In the search warrant documents, the peace officer stated that he had found dogs with rotting teeth and abscesses, dogs that were severely matted with feces and tangled hair, dogs with cuts and infections to their feet that were the result of cages with wire floors, and pens that were sufficient for up to four dogs but housed 10 small breed dogs.

The peace officer’s report said overcrowding, insufficient temperature, inadequate lighting, poor or no ventilation, and numerous untreated medical conditions are constantly putting these animals into distress.

The conditions the peace officer says he encountered during his visit and documented were not presented in court and the Crown and defence reached a deal to drop the Animal Protection Act charges.

Animal rights advocates are appalled that the allegations against Marshall were never tried in court.

“That fine is a joke,” said Sharon Dacen, an animal advocate who fostered two of the seized dogs. “You don’t make deal with animal abuse cases, you make a deal with a parking ticket. This is horrific.”

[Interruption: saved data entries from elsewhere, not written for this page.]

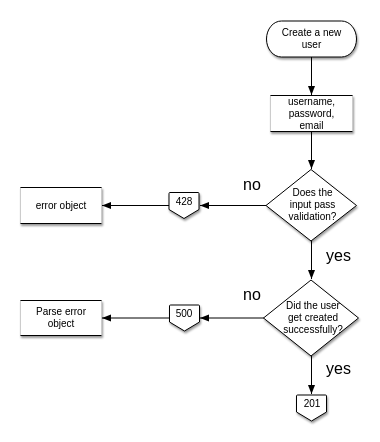
<!DOCTYPE html>
<html lang="en">
<head>
<meta charset="utf-8">
<title>Create user flowchart</title>
<style>
:root {
  --paper: #fff;
  --ink: #000;
  --side: #ccc;
  --shadow: rgba(0, 0, 0, .4);
}
* { box-sizing: border-box; }
html, body { margin: 0; overflow: hidden; }
.flowchart {
  position: relative;
  width: 380px;
  height: 442px;
  overflow: hidden;
  background: var(--paper);
  color: var(--ink);
  font: 10px/12px "Liberation Sans", Arial, sans-serif;
}
.shapes { position: absolute; inset: 0; display: block; }
.outline { fill: var(--paper); stroke: var(--ink); filter: drop-shadow(1px 2px 1px var(--shadow)); }
.connector { stroke: var(--ink); }
.node {
  position: absolute;
  display: flex;
  align-items: center;
  justify-content: center;
  text-align: center;
  white-space: nowrap;
}
.data {
  background: var(--paper);
  border: 1px solid var(--side);
  border-top-color: var(--ink);
  border-bottom-color: var(--ink);
  box-shadow: 1px 2px 2px var(--shadow);
}
.start { left: 266px; top: 21px; width: 91px; height: 36px; }
.fields { left: 270px; top: 95px; width: 83px; height: 37px; }
.validation { left: 266px; top: 169px; width: 93px; height: 71px; }
.created { left: 264px; top: 280px; width: 98px; height: 76px; }
.error { left: 20px; top: 187px; width: 82px; height: 37px; }
.parse-error { left: 20px; top: 300px; width: 82px; height: 36px; }
.status { width: 30px; height: 18px; }
.status-428 { left: 169px; top: 193px; }
.status-500 { left: 169px; top: 305px; }
.status-201 { left: 297px; top: 395px; }
.answer { position: absolute; font-size: 16px; line-height: 18px; }
.no { left: 243px; }
.yes { left: 326px; }
</style>
</head>
<body>
<main class="flowchart">
  <svg class="shapes" width="380" height="442" viewBox="0 0 380 442" aria-hidden="true">
    <defs>
      <marker id="arrow" markerUnits="userSpaceOnUse" markerWidth="10" markerHeight="8" refX="9" refY="4" orient="auto">
        <path d="M0 0.5 9 4 0 7.5Z"/>
      </marker>
      <path id="status-shape" d="M1 0H29Q30 0 30 1V17L15 26 0 17V1Q0 0 1 0Z"/>
    </defs>
    <g class="outline">
      <rect x="266.5" y="21" width="90" height="36" rx="15" ry="18"/>
      <polygon points="311,169.5 356.5,205.5 311,241 266,205.5"/>
      <polygon points="311,280 358.5,318 311,356 263.5,318"/>
      <use href="#status-shape" x="169" y="192.500"/>
      <use href="#status-shape" x="169.500" y="305"/>
      <use href="#status-shape" x="296.500" y="395"/>
    </g>
    <g class="connector" marker-end="url(#arrow)">
      <path d="M311.5 57V95" marker-end="url(#arrow)"/>
      <path d="M311.5 132V169" marker-end="url(#arrow)"/>
      <path d="M311.5 241V279" marker-end="url(#arrow)"/>
      <path d="M311.5 356V394" marker-end="url(#arrow)"/>
      <path d="M266 205.5H200" marker-end="url(#arrow)"/>
      <path d="M169 205.5H102" marker-end="url(#arrow)"/>
      <path d="M264 318H200" marker-end="url(#arrow)"/>
      <path d="M169 318H102" marker-end="url(#arrow)"/>
    </g>
  </svg>

  <div class="node start">Create a new<br>user</div>
  <div class="node data fields">username,<br>password,<br>email</div>
  <div class="node validation">Does the<br>input pass<br>validation?</div>
  <div class="node created">Did the user<br>get created<br>successfully?</div>

  <div class="node status status-428">428</div>
  <div class="node data error">error object</div>
  <div class="node status status-500">500</div>
  <div class="node data parse-error">Parse error<br>object</div>
  <div class="node status status-201">201</div>

  <span class="answer no" style="top:176px">no</span>
  <span class="answer yes" style="top:247px">yes</span>
  <span class="answer no" style="top:286px">no</span>
  <span class="answer yes" style="top:360px">yes</span>
</main>
</body>
</html>
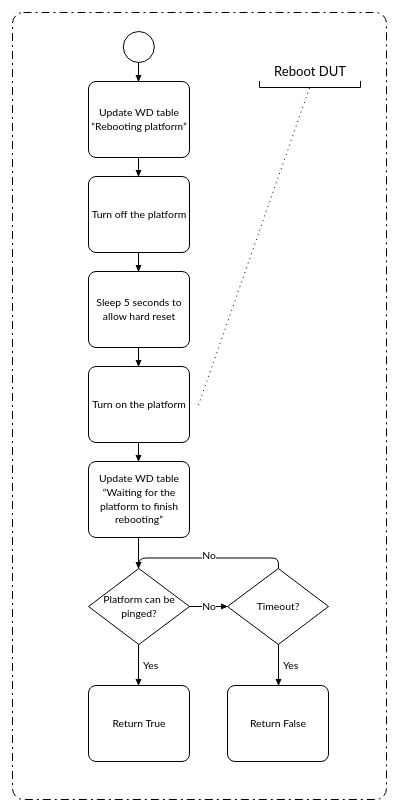
<!DOCTYPE html>
<html lang="en">
<head>
<meta charset="utf-8">
<title>Reboot DUT flowchart</title>
<style>
:root { --ink: #000; --paper: #fff; }
* { box-sizing: border-box; }
html, body { margin: 0; background: var(--paper); }
.flowchart {
  position: relative; width: 399px; height: 812px; overflow: hidden;
  background: var(--paper); color: var(--ink);
  font: 10.4px/13.6px Lato, "Open Sans", sans-serif;
}
.connectors { position: absolute; inset: 0; fill: none; stroke: var(--ink); stroke-width: 1; }
.connectors .head { fill: var(--ink); stroke: none; }
.frame { stroke-dasharray: 8 4 2 4; }
.annotation-line { stroke-dasharray: 1 4; }
.shape { fill: var(--paper); }
.node {
  position: absolute; width: 102px; height: 77px;
  display: flex; align-items: center; justify-content: center;
  text-align: center; white-space: nowrap;
}
.step { border: 1px solid var(--ink); border-radius: 8px; background: var(--paper); }
.main { left: 88px; }
.side { left: 227px; }
.row-1 { top: 81px; }
.row-2 { top: 176px; }
.row-3 { top: 271px; }
.row-4 { top: 366px; }
.row-5 { top: 461px; }
.row-6 { top: 568px; }
.row-7 { top: 685px; }
.title {
  position: absolute; left: 259px; top: 62px; width: 102px; margin: 0;
  font-size: 13.1px; line-height: 19px; font-weight: 400; text-align: center;
}
.edge-label { position: absolute; line-height: 14px; white-space: nowrap; }
.on-line { width: 14px; text-align: center; background: var(--paper); }
.retry { left: 202px; top: 548px; }
.not-pinged { left: 202px; top: 599px; }
.pinged { left: 143px; top: 658px; }
.timed-out { left: 283px; top: 658px; }
</style>
</head>
<body>
<main class="flowchart">
  <svg class="connectors" width="399" height="812" viewBox="0 0 399 812" aria-hidden="true">
    <defs>
      <polygon id="arrow-down" class="head" points="-3,-7 3,-7 0,0"/>
    </defs>
    <rect class="frame" x="12.5" y="12.5" width="374" height="787" rx="11"/>
    <circle class="shape" cx="138.8" cy="47" r="15.5"/>
    <path d="M138.5 62V78M138.5 157V173M138.5 252V268M138.5 347V363M138.5 442V458M138.5 537V565M138.5 644V682M278.5 644V682M189 606.5H224"/>
    <path d="M278.5 569V564Q278.5 558 272 558H146Q138.5 558 138.5 565"/>
    <use href="#arrow-down" x="138.5" y="82"/>
    <use href="#arrow-down" x="138.5" y="177"/>
    <use href="#arrow-down" x="138.5" y="272"/>
    <use href="#arrow-down" x="138.5" y="367"/>
    <use href="#arrow-down" x="138.5" y="462"/>
    <use href="#arrow-down" x="138.5" y="569"/>
    <use href="#arrow-down" x="138.5" y="686"/>
    <use href="#arrow-down" x="278.5" y="686"/>
    <polygon class="head" points="221,603.5 221,609.5 228,606.5"/>
    <polygon class="shape" points="88.5,606.5 138.8,568.5 189.5,606.5 138.8,644.5"/>
    <polygon class="shape" points="227.5,606.5 278.3,568.5 328.5,606.5 278.3,644.5"/>
    <path d="M259.5 81V87.5H360.5V81"/>
    <path class="annotation-line" d="M309.5 88L198.5 405"/>
  </svg>

  <h1 class="title">Reboot DUT</h1>

  <div class="node step main row-1">Update WD table<br>“Rebooting platform”</div>
  <div class="node step main row-2">Turn off the platform</div>
  <div class="node step main row-3">Sleep 5 seconds to<br>allow hard reset</div>
  <div class="node step main row-4">Turn on the platform</div>
  <div class="node step main row-5">Update WD table<br>“Waiting for the<br>platform to finish<br>rebooting”</div>
  <div class="node main row-6">Platform can be<br>pinged?</div>
  <div class="node side row-6">Timeout?</div>
  <div class="node step main row-7">Return True</div>
  <div class="node step side row-7">Return False</div>

  <span class="edge-label on-line retry">No</span>
  <span class="edge-label on-line not-pinged">No</span>
  <span class="edge-label pinged">Yes</span>
  <span class="edge-label timed-out">Yes</span>
</main>
</body>
</html>
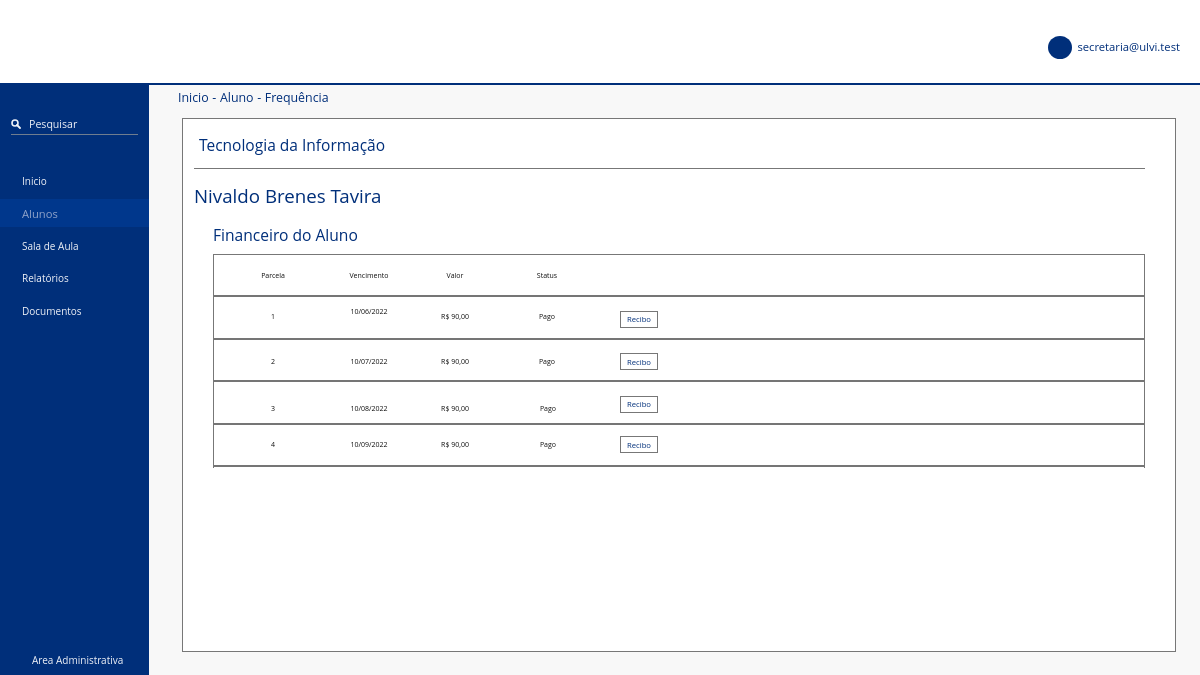
<!DOCTYPE html>
<html lang="pt-BR">
<head>
<meta charset="utf-8">
<title>Financeiro do Aluno</title>
<style>
:root {
  --navy: #002f7a;
  --navy-active: #00378c;
  --navy-muted: #8fa3c9;
  --text-light: #f0f3f8;
  --page: #f8f8f8;
  --surface: #fff;
  --border: #777;
  --row-line: #757575;
  --ink: #111;
}
* { box-sizing: border-box; margin: 0; padding: 0; }
html, body { width: 1200px; height: 675px; overflow: hidden; }
body {
  display: grid;
  grid-template: 85px 590px / 149px 1051px;
  background: var(--page);
  color: var(--navy);
  font-family: "Open Sans", "Noto Sans", sans-serif;
}
a { color: inherit; text-decoration: none; }
h1, h2, h3 { font-weight: 400; line-height: 24px; }

.topbar {
  grid-column: 1 / -1;
  display: flex;
  justify-content: flex-end;
  align-items: center;
  gap: 5px;
  padding: 10px 20px 0 0;
  background: var(--surface);
  border-bottom: 2px solid var(--navy);
}
.avatar { width: 24px; height: 23px; border-radius: 50%; background: var(--navy); position: relative; top: 1px; }
.account { font-size: 11.25px; }

.sidebar {
  display: flex;
  flex-direction: column;
  background: var(--navy);
  color: var(--text-light);
  font-size: 10px;
}
.search {
  display: flex;
  align-items: center;
  gap: 8px;
  width: 127px;
  height: 22px;
  margin: 28px 0 32px 11px;
  border-bottom: 1px solid #6f7d8f;
  font-size: 10.6px;
}
.search svg { width: 10px; height: 10px; }
.menu { display: flex; flex-direction: column; gap: 4.4px; list-style: none; }
.menu a { display: flex; align-items: center; height: 28px; padding-left: 22px; }
.menu .active { background: var(--navy-active); color: var(--navy-muted); font-size: 11.2px; }
.area { margin-top: auto; padding: 0 0 5px 32px; line-height: 20px; }

.content { padding: 3px 24px 23px 33px; display: flex; flex-direction: column; }
.breadcrumb {
  display: flex;
  gap: 3.6px;
  height: 30px;
  margin-left: -4px;
  line-height: 20px;
  font-size: 12.4px;
}
.panel {
  flex: 1;
  padding: 14px 30px 0 11px;
  background: var(--surface);
  border: 1px solid var(--border);
}
.course { padding: 0 0 11px 5px; border-bottom: 1px solid var(--border); font-size: 15.5px; }
.student { margin-top: 15px; font-size: 18.7px; }
.finance { margin: 15px 0 0 19px; }
.finance h3 { font-size: 15.6px; }

.installments {
  margin-top: 7px;
  padding-bottom: 1px;
  border: 1px solid var(--border);
  border-bottom: 0;
  color: var(--ink);
  font-size: 7px;
}
.row {
  display: grid;
  grid-template-columns: 96px 96px 76px 108px 76px;
  place-items: center;
  height: 42.5px;
  padding-left: 11px;
  border-bottom: 2px solid var(--row-line);
}
.row.head { height: 42px; }
.row > * { position: relative; top: var(--shift, 0); }
.row.first { --shift: -1px; }
.row.first .due { top: -6px; }
.row.first .receipt { top: 2px; }
.row.second { --shift: 2px; }
.row.third { --shift: 6px; }
.row.third .receipt { top: 2px; }
.row.third .status, .row.fourth .status { left: 1px; }
.receipt {
  display: grid;
  place-items: center;
  width: 38px;
  height: 17px;
  border: 1px solid var(--border);
  color: var(--navy);
  font-size: 7.7px;
}
</style>
</head>
<body>
<header class="topbar">
  <span class="avatar"></span>
  <a class="account" href="#">secretaria@ulvi.test</a>
</header>

<aside class="sidebar">
  <div class="search">
    <svg viewBox="0 0 10 10" fill="none" stroke="currentColor" aria-hidden="true">
      <circle cx="4" cy="4" r="3" stroke-width="1.6"/>
      <line x1="6" y1="6" x2="9" y2="9" stroke-width="1.8" stroke-linecap="round"/>
    </svg>
    <span>Pesquisar</span>
  </div>
  <nav>
    <ul class="menu">
      <li><a href="#">Inicio</a></li>
      <li><a class="active" href="#" aria-current="page">Alunos</a></li>
      <li><a href="#">Sala de Aula</a></li>
      <li><a href="#">Relatórios</a></li>
      <li><a href="#">Documentos</a></li>
    </ul>
  </nav>
  <p class="area">Area Administrativa</p>
</aside>

<main class="content">
  <nav class="breadcrumb">
    <a href="#">Inicio</a><span>-</span><a href="#">Aluno</a><span>-</span><a href="#">Frequência</a>
  </nav>
  <section class="panel">
    <h1 class="course">Tecnologia da Informação</h1>
    <h2 class="student">Nivaldo Brenes Tavira</h2>
    <div class="finance">
      <h3>Financeiro do Aluno</h3>
      <div class="installments" role="table">
        <div class="row head" role="row">
          <span role="columnheader">Parcela</span>
          <span role="columnheader">Vencimento</span>
          <span role="columnheader">Valor</span>
          <span role="columnheader">Status</span>
        </div>
        <div class="row first" role="row">
          <span role="cell">1</span>
          <span class="due" role="cell">10/06/2022</span>
          <span role="cell">R$ 90,00</span>
          <span class="status" role="cell">Pago</span>
          <a class="receipt" href="#">Recibo</a>
        </div>
        <div class="row second" role="row">
          <span role="cell">2</span>
          <span class="due" role="cell">10/07/2022</span>
          <span role="cell">R$ 90,00</span>
          <span class="status" role="cell">Pago</span>
          <a class="receipt" href="#">Recibo</a>
        </div>
        <div class="row third" role="row">
          <span role="cell">3</span>
          <span class="due" role="cell">10/08/2022</span>
          <span role="cell">R$ 90,00</span>
          <span class="status" role="cell">Pago</span>
          <a class="receipt" href="#">Recibo</a>
        </div>
        <div class="row fourth" role="row">
          <span role="cell">4</span>
          <span class="due" role="cell">10/09/2022</span>
          <span role="cell">R$ 90,00</span>
          <span class="status" role="cell">Pago</span>
          <a class="receipt" href="#">Recibo</a>
        </div>
      </div>
    </div>
  </section>
</main>
</body>
</html>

“I have fostered 107 dogs to date with various rescue agencies in the city and those two were the worst cases I’ve ever seen.”

Officials with the Alberta SPCA say they were pleased with the fine against Marshall but had hoped for a decision that would have included provisions to ensure animals are protected.

“We would have preferred to have some type of inspection rights on the property which didn’t come with the withdrawal of the animal protection charges,” said Ken Dean, Alberta SPCA’s director of animal protection services.

Marshall continues to operate his business and sell animals under the name ‘Ty’s Exotics’.  The animal breeder did not respond to CTV’s interview requests but his lawyer, Brendan M. Miller, issued the following statement:

All charges under the Animal Protection Act against Tyler Marshall have now been withdrawn. This is the case with the offence charged in Okotoks, Alberta and the offences charged in Vulcan, Alberta. With respect to the matter in Vulcan, Mr. Marshall acknowledged he did not have a permit to have more than 3 adult dogs on his property in violation of a local b...ylaw. He was unaware of that requirement, and accepts full responsibility for the omission in the form of a $10,000.00 fine, the funds of which will go to Vulcan County. Mr. Marshall is pleased that the funds are going to Vulcan County, a community he grew up in and loves. He thanks the community of Vulcan for their support through this stressful time.

Mr. Marshall has never been cruel to animals, caused them harm or distress. Mr. Marshall maintains that his rights were egregiously violated by the conduct of the Alberta Society for the Prevention of Cruelty to Animals (ASPCA) beginning in April of 2017.

Mr. Marshall has filed a civil suit against the ASPCA in the Court of Queen’s Bench due to their conduct against him. He looks forward to the matter proceeding so that he can show the public how humanely he treats animals, as well as expose the misconduct of the ASPCA in this case.

Following the withdrawal of the Animal Protection Act charges, Miller confirmed that a civil suit originally filed in 2017 will be revised and refiled against the Alberta SPCA regarding the ‘egregious violations of  Tyler Marshall’s rights’.  The suit claims the seizure of the animals was a breach of Marshall’s charter rights, the animals were worth approximately $200,000, and Marshall lost significant income as a result of the seizure.

With files from CTV's Shaun Frenette